This recipe has a bit of a South Indian twist with the use of curry leaves, coconut and mustard seeds but it lends itself a bit to my Pakistani roots, where we use a lot of tamarind and jaggery in difference savory dishes. Indian cheese, Paneer can be substituted with firm cottage cheese or even firm tofu - Jaggery can be substituted with dark brown sugar or molasses. Asparagus is so lovely at this time of year and goes beautifully with these flavours. Asparagus is beautiful as this time of year and adds beautifully to these flavours. The balance of sweet, savory, hot and sour lifts the umami element and it's a dish eaten by itself or with some lovely warm flatbreads. —Sumayya Usmani
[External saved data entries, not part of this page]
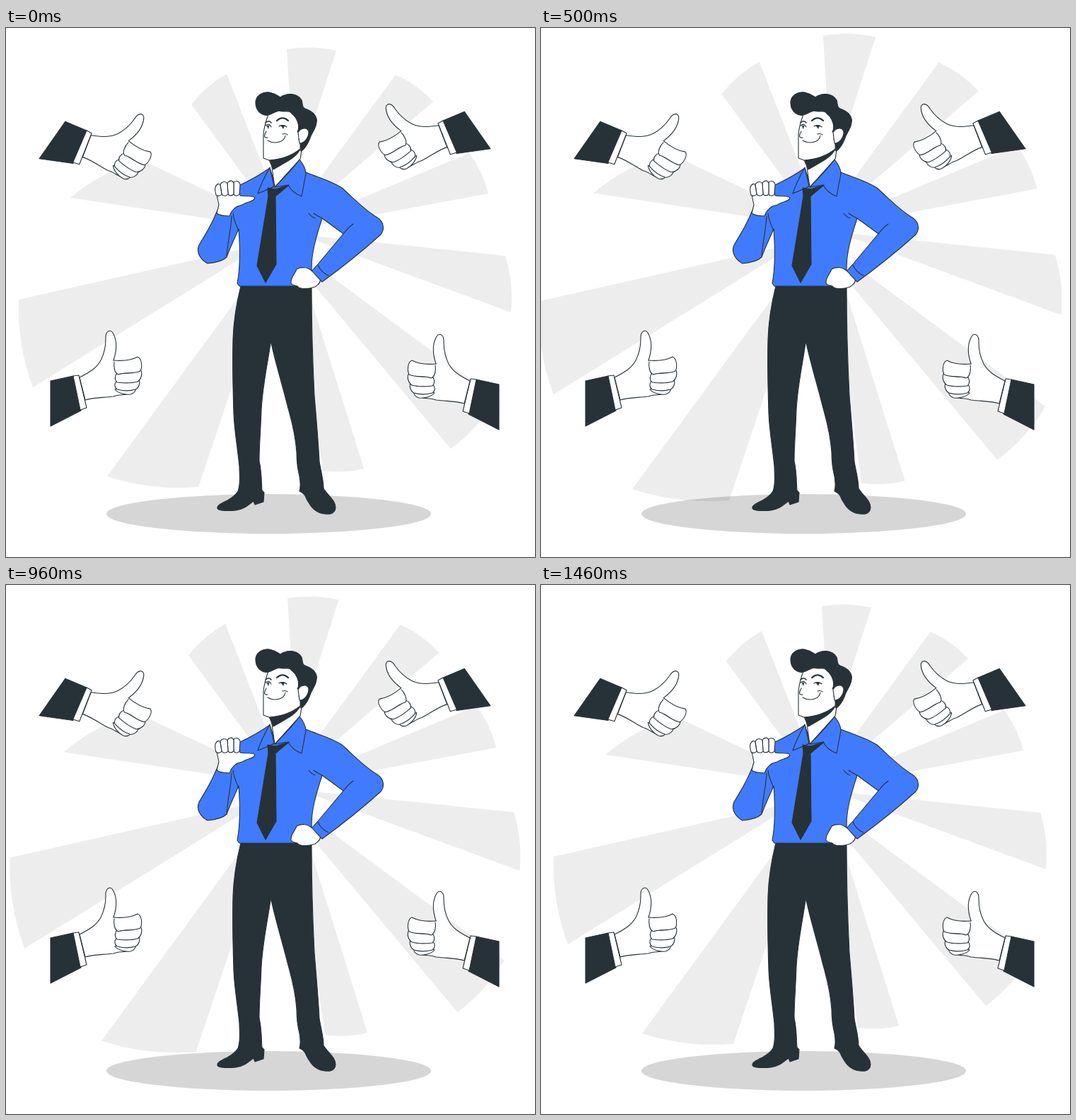
Recreate the animation shown at these times as an HTML page with a canvas. Size 748x748 px, loop 1.5 s.

```html
<!DOCTYPE html>
<html lang="en">
<head>
<meta charset="utf-8">
<title>Thumbs up</title>
<style>
  html, body { margin: 0; width: 100%; height: 100%; overflow: hidden; background: #fff; }
  canvas { display: block; width: 100vmin; height: 100vmin; }
</style>
</head>
<body>
<canvas id="stage" width="748" height="748"></canvas>
<script>
const ctx = document.getElementById('stage').getContext('2d');
const DARK = '#263238', BLUE = '#407bff', WHITE = '#fff', RAY = '#ededed';
const LOOP = 1500, STEP = 1000 / 24;

// Outer corners, then the apex, of each ray
const RAYS = [
  [397, 30, 467, 32, 408, 215],
  [551, 66, 604, 104, 387, 290],
  [655, 177, 682, 234, 387, 289],
  [706, 322, 714, 402, 415, 292],
  [693, 524, 629, 595, 370, 285],
  [506, 623, 448, 626, 402, 290],
  [272, 649, 143, 634, 390, 297],
  [38, 508, 18, 384, 364, 306],
  [91, 240, 190, 186, 404, 287],
  [262, 108, 312, 65, 405, 303]
];

// Time in ms and growth of the rays
const PULSE = [[0, 0], [281, .1], [856, 0], [1143, .1], [1291, .056], [1458, 0], [1500, 0]];

function growth(t) {
  const i = PULSE.findIndex(knot => knot[0] > t);
  const [t0, a] = PULSE[i - 1], [t1, b] = PULSE[i];
  return a + (b - a) * (t - t0) / (t1 - t0);
}

function shape(d, fill, width = 1.1) {
  const path = new Path2D(d);
  if (fill) {
    ctx.fillStyle = fill;
    ctx.fill(path);
  }
  ctx.lineWidth = width;
  ctx.strokeStyle = DARK;
  ctx.stroke(path);
}

function drawRays(scale) {
  ctx.save();
  ctx.translate(367, 343);
  ctx.scale(scale, scale);
  ctx.translate(-367, -343);
  ctx.fillStyle = RAY;
  ctx.beginPath();
  for (const [x1, y1, x2, y2, ax, ay] of RAYS) {
    const dx = x2 - x1, dy = y2 - y1;
    ctx.moveTo(ax, ay);
    ctx.lineTo(x1, y1);
    ctx.quadraticCurveTo((x1 + x2) / 2 + dy * .1, (y1 + y2) / 2 - dx * .1, x2, y2);
    ctx.closePath();
  }
  ctx.fill();
  ctx.restore();
}

function drawShadow() {
  ctx.fillStyle = 'rgba(0,0,0,.16)';
  ctx.beginPath();
  ctx.ellipse(371.5, 687, 229.5, 28, 0, 0, Math.PI * 2);
  ctx.fill();
}

function thumb() {
  shape('M63,499 L95,492 L106,541 L63,563 Z', DARK);
  shape('M95,492 L103,491 L114,537 L105,540 Z', WHITE);
  shape('M104,494 C118,487 128,481 134,470 C139,460 141,452 141,440 C140,429 147,425 151,431 C157,441 157,455 152,470 L162,473 L165,512 L180,514 C172,521 162,517 152,521 C138,523 124,522 112,526 Z', WHITE);
  shape('M158,510 C167,513 176,512 182,509 C185,512 181,517 176,518 C168,519 158,516 154,511 Z', WHITE);
  shape('M156,499 C166,502 178,501 187,496 C191,500 188,509 183,511 C174,514 165,513 157,511 C153,508 153,503 156,499 Z', WHITE);
  shape('M157,488 C168,489 180,488 190,483 C194,488 191,497 186,500 C176,503 166,502 157,501 C153,497 154,491 157,488 Z', WHITE);
  shape('M152,470 C164,471 177,470 186,465 C192,467 193,479 190,485 C179,490 169,486 159,490 C153,488 152,478 153,472', WHITE);
}

function drawThumbs() {
  const tilt = 35 * Math.PI / 180;
  const place = (pose) => { ctx.save(); pose(); thumb(); ctx.restore(); };
  const tilted = () => { ctx.translate(114, 145); ctx.rotate(tilt); ctx.translate(-95, -492); };
  const mirror = (x, y) => { ctx.translate(x, y); ctx.scale(-1, 1); };
  place(() => {});
  place(() => mirror(760, 5));
  place(tilted);
  place(() => { mirror(732, -14); tilted(); });
}

function drawLegs() {
  shape('M332,365 L432,365 C432,410 433,460 436,520 C439,555 442,590 443,613 C446,630 449,640 449,651 C455,661 466,668 466,678 C465,689 455,688 445,686 C434,682 430,675 425,666 C423,660 420,657 415,655 C417,648 416,640 415,634 C412,622 411,612 411,600 C409,570 402,550 397,530 C388,495 380,470 374.5,443 C369,480 363,505 361,540 C360,570 358,590 358,612 C362,630 361,645 362,654 L365,657 L364,670 L352,674 L350,669 C343,674 338,680 325,682 C315,683 300,683 299,679 C298,675 305,672 313,668 C320,664 325,660 328,655 C332,645 330,630 330,620 C327,590 323,570 322,545 C321,510 320,480 321,440 C322,410 327,385 332,365 Z', DARK);
}

function drawShirt() {
  shape('M373,198 C360,207 346,215 331,222 L310,236 L297,262 C290,280 281,293 273,307 C268,318 276,328 285,333 C295,332 306,330 312,324 C317,310 324,296 329,284 C331,310 331,340 327,361 L330,365 L433,365 L432,340 C432,318 438,297 447,269 L477,291 L441,334 L432,344 L447,359 C480,335 510,310 530,292 C536,284 534,274 525,268 C505,256 492,241 475,226 C460,216 443,212 424,204 L415,187 L381,223 Z', BLUE);
  shape('M319,266 C318,285 314,300 312,322 M321,262 C322,272 326,279 329,287 M428,262 C431,266 434,268 437,269 M435,262 C439,265 443,267 447,269 M477,291 C481,286 485,281 491,277 M441,335 C444,342 449,347 456,350', null);
  shape('M375,190 L380,225 L416,185 L418,172 Z', WHITE);
  shape('M371,184 C386,187 401,183 415,173 C409,184 395,190 378,200 Z', DARK);
  shape('M373,197 C367,208 360,221 356,234 L361,232 C368,229 374,227 379,224 Z', BLUE);
  shape('M415,186 C420,192 424,199 424,206 L418,238 C410,235 403,230 399,222 L380,225 C393,212 405,200 415,186 Z', BLUE);
  shape('M370,226 L381,228 L400,222 L381,238 L382,334 L367,360 L355,336 L371,238 Z', DARK);
}

function drawHead() {
  shape('M371,122 C368,130 365,140 364,150 L364,184 L372,187 C389,186 405,180 416,171 L418,130 L398,110 Z', WHITE);
  shape('M353,107 C352,95 365,88 376,92 C381,93 384,96 388,98 C397,91 412,92 418,102 C420,108 418,112 423,114 C435,118 441,126 439,134 C438,143 432,148 429,158 C426,166 420,173 417,174 C417,168 416,162 414,157 C418,150 417,145 412,147 C417,138 410,125 404,121 C401,115 394,120 386,117 C382,118 378,120 374,122 C365,126 354,120 353,107 Z', DARK);
  shape('M413,148 C417,140 427,140 428,147 C428,155 422,163 415,163 Z', WHITE);
  shape('M383,131 C388,126 394,126 399,131', null, 2.2);
  shape('M367,134 C370,131 373,131 375,134', null, 1.6);
  shape('M367,138 C370,135 373,136 375,140 M386,139 C389,137 394,137 397,140 M368,146 C365,151 364,156 370,155 M370,159 C378,164 393,163 395,152 M391,150 C394,149 396,149 398,151', null);
  shape('M369,138 L372,138 L371,142 Z M389,138 L394,138 L392,142 Z', DARK, .6);
}

function drawHands() {
  shape('M298,236 L301,250 L298,262 C303,266 310,265 316,266 C319,257 324,252 334,250 C340,246 352,245 352,240 C349,236 338,239 331,237 L330,228 L298,230 Z', WHITE);
  shape('M322,218 C326,215 331,217 331,222 L330,235 C327,239 323,237 322,235 Z', WHITE);
  shape('M313,219 C316,215 321,215 322,220 L322,235 C319,238 315,237 314,235 Z', WHITE);
  shape('M303,221 C305,217 311,216 313,220 L314,235 C311,239 306,237 305,235 Z', WHITE);
  shape('M296,225 C298,220 302,219 303,223 L305,235 C303,238 299,238 297,236 C296,232 295,229 296,225 Z', WHITE);
  shape('M433,344 C427,338 418,337 411,341 C409,347 402,353 403,361 C406,366 411,362 414,367 C421,370 431,368 437,366 C443,362 445,358 444,356 Z', WHITE);
}

function draw(now) {
  const frame = Math.floor((now % LOOP + 5) / STEP) % 36;
  ctx.fillStyle = WHITE;
  ctx.fillRect(0, 0, 748, 748);
  drawRays(1 + growth(frame * STEP));
  drawShadow();
  drawThumbs();
  drawLegs();
  drawShirt();
  drawHead();
  drawHands();
}

ctx.lineJoin = ctx.lineCap = 'round';
const start = performance.now();
function tick() {
  draw(performance.now() - start);
  requestAnimationFrame(tick);
}
tick();
</script>
</body>
</html>
```
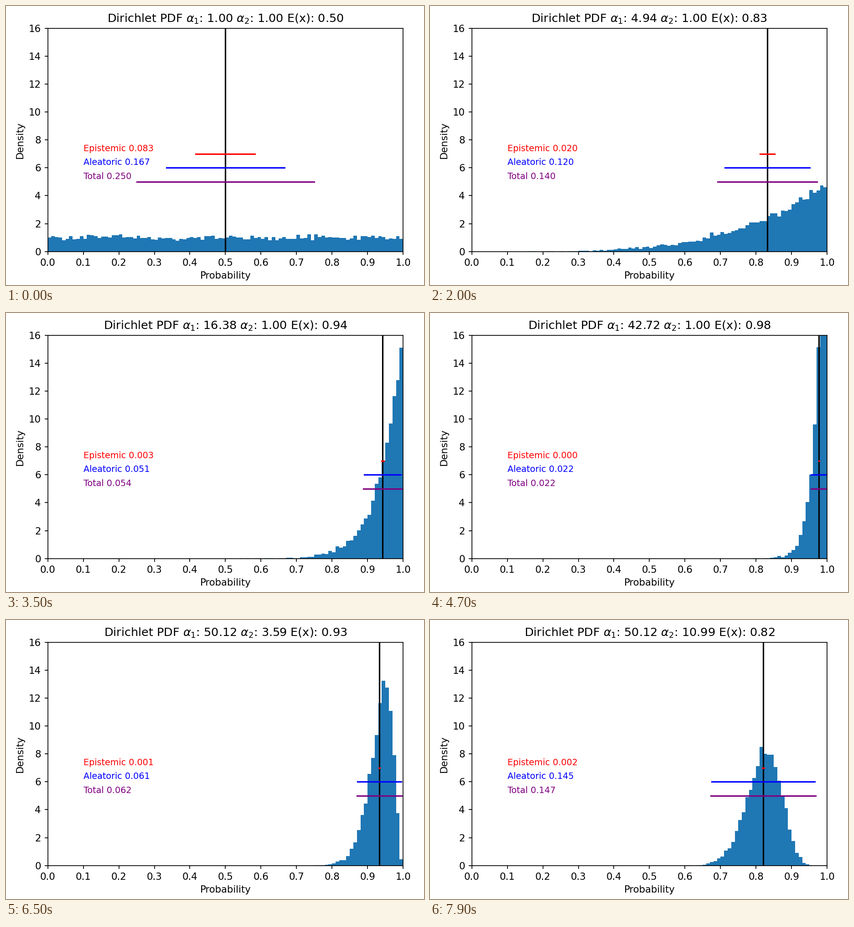
These frames come from a looping animation (917x611 px, 8000 ms). A matplotlib script:

```python
import matplotlib.pyplot as plt
import numpy as np
from matplotlib.animation import FuncAnimation

DPI = 917 / 6
FRAMES, INTERVAL = 80, 100
SAMPLES, BINS = 10_000, 100
ALPHAS = np.logspace(0, 1.7, 50)
LAST = len(ALPHAS) - 1

plt.rcParams["font.family"] = "DejaVu Sans"
fig, ax = plt.subplots(figsize=(917.01 / DPI, 611.01 / DPI), dpi=DPI)
fig.subplots_adjust(left=0.1, right=0.95, bottom=0.12, top=0.92)
ax.set(xlim=(0, 1), ylim=(0, 16), xlabel="Probability", ylabel="Density",
       xticks=np.arange(11) / 10, yticks=range(0, 17, 2))
title = ax.set_title("")

edges = np.linspace(0, 1, BINS + 1)
bars = ax.bar(edges[:-1], np.zeros(BINS), width=1 / BINS, align="edge",
              color="tab:blue")
mean_line = ax.axvline(0.5, color="black")


def make_spread(name, y, color):
    line, = ax.plot([], [], color=color)
    label = ax.text(0.1, y + 0.2, "", color=color, fontsize=9)
    return name, y, line, label


spreads = [make_spread("Epistemic", 7, "red"),
           make_spread("Aleatoric", 6, "blue"),
           make_spread("Total", 5, "purple")]


def update(frame):
    # First alpha 1 grows to its limit, then alpha 2 follows the same curve.
    a = ALPHAS[min(frame, LAST)]
    b = ALPHAS[max(frame - LAST, 0)]
    mean = a / (a + b)
    total = mean * (1 - mean)
    epistemic = total / (a + b + 1)

    draws = np.random.default_rng(frame).beta(a, b, SAMPLES)
    density, _ = np.histogram(draws, bins=edges, density=True)
    for bar, height in zip(bars, density):
        bar.set_height(height)

    mean_line.set_xdata([mean, mean])
    values = epistemic, total - epistemic, total
    for (name, y, line, label), value in zip(spreads, values):
        line.set_data([mean - value, mean + value], [y, y])
        label.set_text(f"{name} {value:.3f}")
    title.set_text(rf"Dirichlet PDF $\alpha_1$: {a:.2f} $\alpha_2$: {b:.2f} "
                   f"E(x): {mean:.2f}")


anim = FuncAnimation(fig, update, frames=FRAMES, interval=INTERVAL,
                     init_func=lambda: None, repeat=True)
plt.show()
```
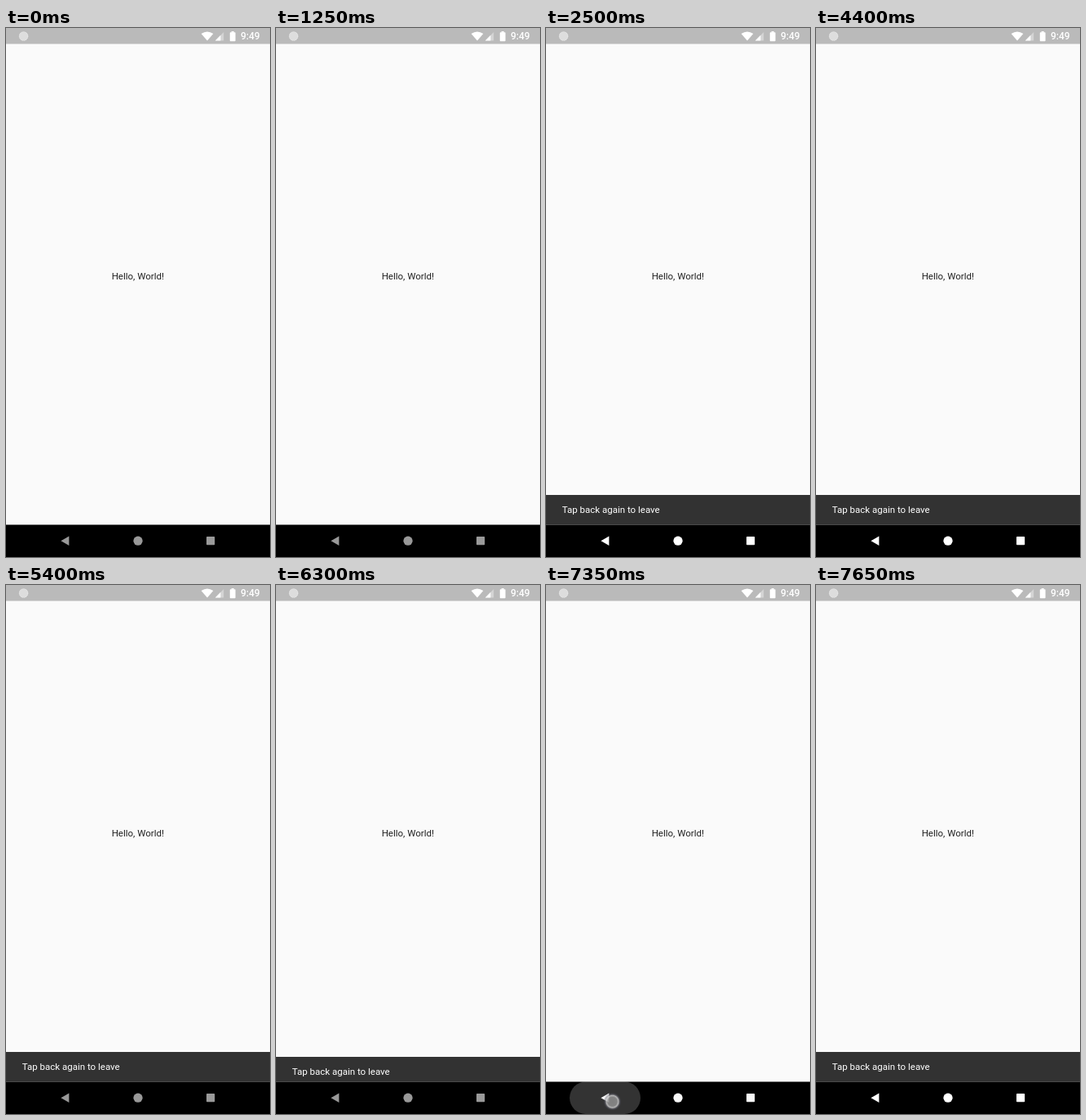
Animation of 324 by 648 pixels, one loop 8000 ms. Source, as an HTML page with a canvas:

```html
<!DOCTYPE html>
<html lang="en">
<head>
<meta charset="utf-8">
<title>Tap back again to leave</title>
<style>
  html, body { margin: 0; width: 100%; height: 100%; overflow: hidden; background: #fafafa; }
  canvas { display: block; width: 324px; height: 648px; }
</style>
</head>
<body>
<canvas id="stage"></canvas>
<script>
const W = 324, H = 648, LOOP = 8000;
const STATUS_H = 19.5, NAV_Y = 608.5, NAV_MID = 628, BAR_H = 36.5;
const canvas = document.getElementById('stage');
const ctx = canvas.getContext('2d');
const dpr = window.devicePixelRatio || 1;
canvas.width = W * dpr;
canvas.height = H * dpr;
ctx.scale(dpr, dpr);

// Each tap: finger down, finger up
const taps = [{ down: 1750, up: 1912 }, { down: 7100, up: 7405 }];
const BAR_MS = 250, BAR_OUT = 6190, BAR_GONE = 6400;

const clamp = v => Math.max(0, Math.min(1, v));
const ramp = (t, start, ms) => clamp((t - start) / ms);
const easeOut = p => 1 - (1 - p) ** 3;

// cubic-bezier(.4, 0, .2, 1)
function fastOutSlowIn(x) {
  let lo = 0, hi = 1, s = 0.5;
  for (let i = 0; i < 24; i++) {
    s = (lo + hi) / 2;
    const bx = 1.2 * s * (1 - s) ** 2 + 0.6 * s * s * (1 - s) + s ** 3;
    if (bx < x) lo = s; else hi = s;
  }
  return x <= 0 ? 0 : x >= 1 ? 1 : 3 * s * s * (1 - s) + s ** 3;
}

function rect(x, y, w, h, color, r = 0) {
  ctx.fillStyle = color;
  ctx.beginPath();
  ctx.roundRect(x, y, w, h, r);
  ctx.fill();
}

function disc(x, y, r, color) {
  ctx.fillStyle = color;
  ctx.beginPath();
  ctx.arc(x, y, r, 0, Math.PI * 2);
  ctx.fill();
}

function poly(points, color) {
  ctx.fillStyle = color;
  ctx.beginPath();
  for (const [x, y] of points) ctx.lineTo(x, y);
  ctx.closePath();
  ctx.fill();
}

function label(str, x, y, color, font = '11.5px', align = 'left') {
  ctx.font = font + ' Roboto, sans-serif';
  ctx.textAlign = align;
  ctx.fillStyle = color;
  ctx.fillText(str, x, y);
}

function drawStatus() {
  rect(0, 0, W, STATUS_H, '#bababa');

  disc(21.6, 10, 5.6, 'rgba(255,255,255,.5)');
  ctx.strokeStyle = 'rgba(255,255,255,.45)';
  ctx.lineWidth = 1;
  ctx.setLineDash([1.2, 1]);
  ctx.beginPath();
  ctx.arc(21.6, 10, 5.3, 0, Math.PI * 2);
  ctx.stroke();
  ctx.setLineDash([]);

  // Wi-Fi fan
  ctx.fillStyle = '#fff';
  ctx.beginPath();
  ctx.moveTo(247, 15.6);
  ctx.lineTo(239.6, 6.9);
  ctx.quadraticCurveTo(247, 1.9, 254.4, 6.9);
  ctx.closePath();
  ctx.fill();

  // Signal wedge, partly filled
  poly([[256.8, 15.4], [267.2, 15.4], [267.2, 5]], 'rgba(255,255,255,.38)');
  poly([[256.8, 15.4], [263.4, 15.4], [263.4, 8.8]], '#fff');

  rect(274.8, 5.2, 6.8, 11, '#fff', 0.8);
  rect(276.7, 4, 3, 1.6, '#fff');
  label('9:49', 288, 14.3, '#fff', '500 12px');
}

function barHeight(t) {
  const [a, b] = taps;
  if (t >= b.up) return BAR_H * fastOutSlowIn(ramp(t, b.up, BAR_MS));
  if (t >= BAR_GONE) return 0;
  if (t >= BAR_OUT) return BAR_H * fastOutSlowIn(1 - ramp(t, BAR_OUT, BAR_MS));
  return BAR_H * fastOutSlowIn(ramp(t, a.up, BAR_MS));
}

function drawBar(t) {
  const h = barHeight(t);
  if (h <= 0) return;
  const y = NAV_Y - h;
  rect(0, y, W, h, '#323232');
  label('Tap back again to leave', 19.8, y + 22.2, '#fff');
}

// Nav icons brighten after a tap and dim again later
function iconColor(t) {
  const [a, b] = taps;
  const glow = ramp(t, a.down + 50, 215) - ramp(t, 4400, 850) + ramp(t, b.down + 50, 215);
  const v = Math.round(153 + 102 * clamp(glow));
  return `rgb(${v},${v},${v})`;
}

function drawRipple(t, { down, up }) {
  if (t < down || t > up + 240) return;
  const half = 43.5 * easeOut(ramp(t, down, 200));
  const alpha = 0.2 * (1 - ramp(t, up, 240));
  rect(72.5 - half, NAV_Y, half * 2, H - NAV_Y, `rgba(255,255,255,${alpha})`, Math.min(half, 19.7));
}

function drawTouch(t, { down, up }) {
  const alpha = t < down ? 0 : 1 - ramp(t, up - 20, 140);
  if (!alpha) return;
  const x = 81.5, y = 632.8, r = 11;
  const g = ctx.createRadialGradient(x, y, 0, x, y, r);
  g.addColorStop(0, 'rgba(140,140,140,.85)');
  g.addColorStop(0.5, 'rgba(145,145,145,.85)');
  g.addColorStop(0.68, 'rgba(205,205,205,.85)');
  g.addColorStop(0.82, 'rgba(110,110,120,.5)');
  g.addColorStop(1, 'rgba(60,60,80,0)');
  ctx.globalAlpha = alpha;
  disc(x, y, r, g);
  ctx.globalAlpha = 1;
}

function drawNav(t) {
  rect(0, NAV_Y, W, H - NAV_Y, '#000');
  for (const tap of taps) drawRipple(t, tap);
  const color = iconColor(t);
  poly([[67.4, NAV_MID + 0.2], [77.4, 622.5], [77.4, 633.9]], color);
  disc(162, NAV_MID + 0.2, 5.6, color);
  rect(246, 623.1, 10.2, 10.2, color, 0.8);
  for (const tap of taps) drawTouch(t, tap);
}

function draw(t) {
  rect(0, 0, W, H, '#fafafa');
  drawStatus();
  label('Hello, World!', 161.8, 308.2, '#202020', '11.5px', 'center');
  drawBar(t);
  drawNav(t);
}

const start = performance.now();
function tick() {
  draw((performance.now() - start) % LOOP);
  requestAnimationFrame(tick);
}
tick();
</script>
</body>
</html>
```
1 1/2 cups
Indian Paneer cheese cut into small squares
large tomato, chopped
paste of ginger and garlic
brown mustard seeds
fresh red chilli paste (I make mine by rehydrating Kashmiri dried chillis, you can use Mexican chillis too)
tamarind paste (try to use whole dried tamarind pods, rehydrate in hot water)
fresh grated coconut, dessicated could do, but won't be as lovely
grated jaggery, or 1 teaspoon brown sugar
fresh curry leaves, can use dried if fresh not available
of chopped coriander leaves
of spring onions
spears of baby asparagus
In This Recipe
Fry the paneer off in a pan with a little oil until brown on all sides. Steam the asparagus. Set both aside. Put a little more oil in a wok style pan and heat under medium heat. Now add mustard seeds and cumin seeds and once they start to pop add in the ginger and garlic paste and fry quickly not allowing the contents to burn.
Once the raw smell of garlic leaves the pan add the tomatoes and cook until soft, you may need to add a little water to ensure that the sauce doesn't burn. Add the tamarind, curry leaves and jaggery and once the sauce is cooked, and the oil starts to rise up, add the coconut and turn off the heat. Pop in the fried paneer and asparagus and fry for a minute or so, and top with more coconut, coriander leaves and spring onions and serve warm!
Sumayya is a food writer and cookery teacher who grew up in Pakistan, but has now found home in Glasgow. Sumayya is passionate about sharing the flavours of her homeland with a view to highlight Pakistani cuisine as a distinct one. The author or two cookbooks: Summers Under The Tamarind Tree (Frances Lincoln) and Mountain Berries and Desert Spice (Frances Lincoln, out April 2017), her writing reminisces about food and memories growing up in Pakistan. She writes for many publications, appears on television, and co-presents BBC Kitchen Cafe weekly, on BBC Radio Scotland.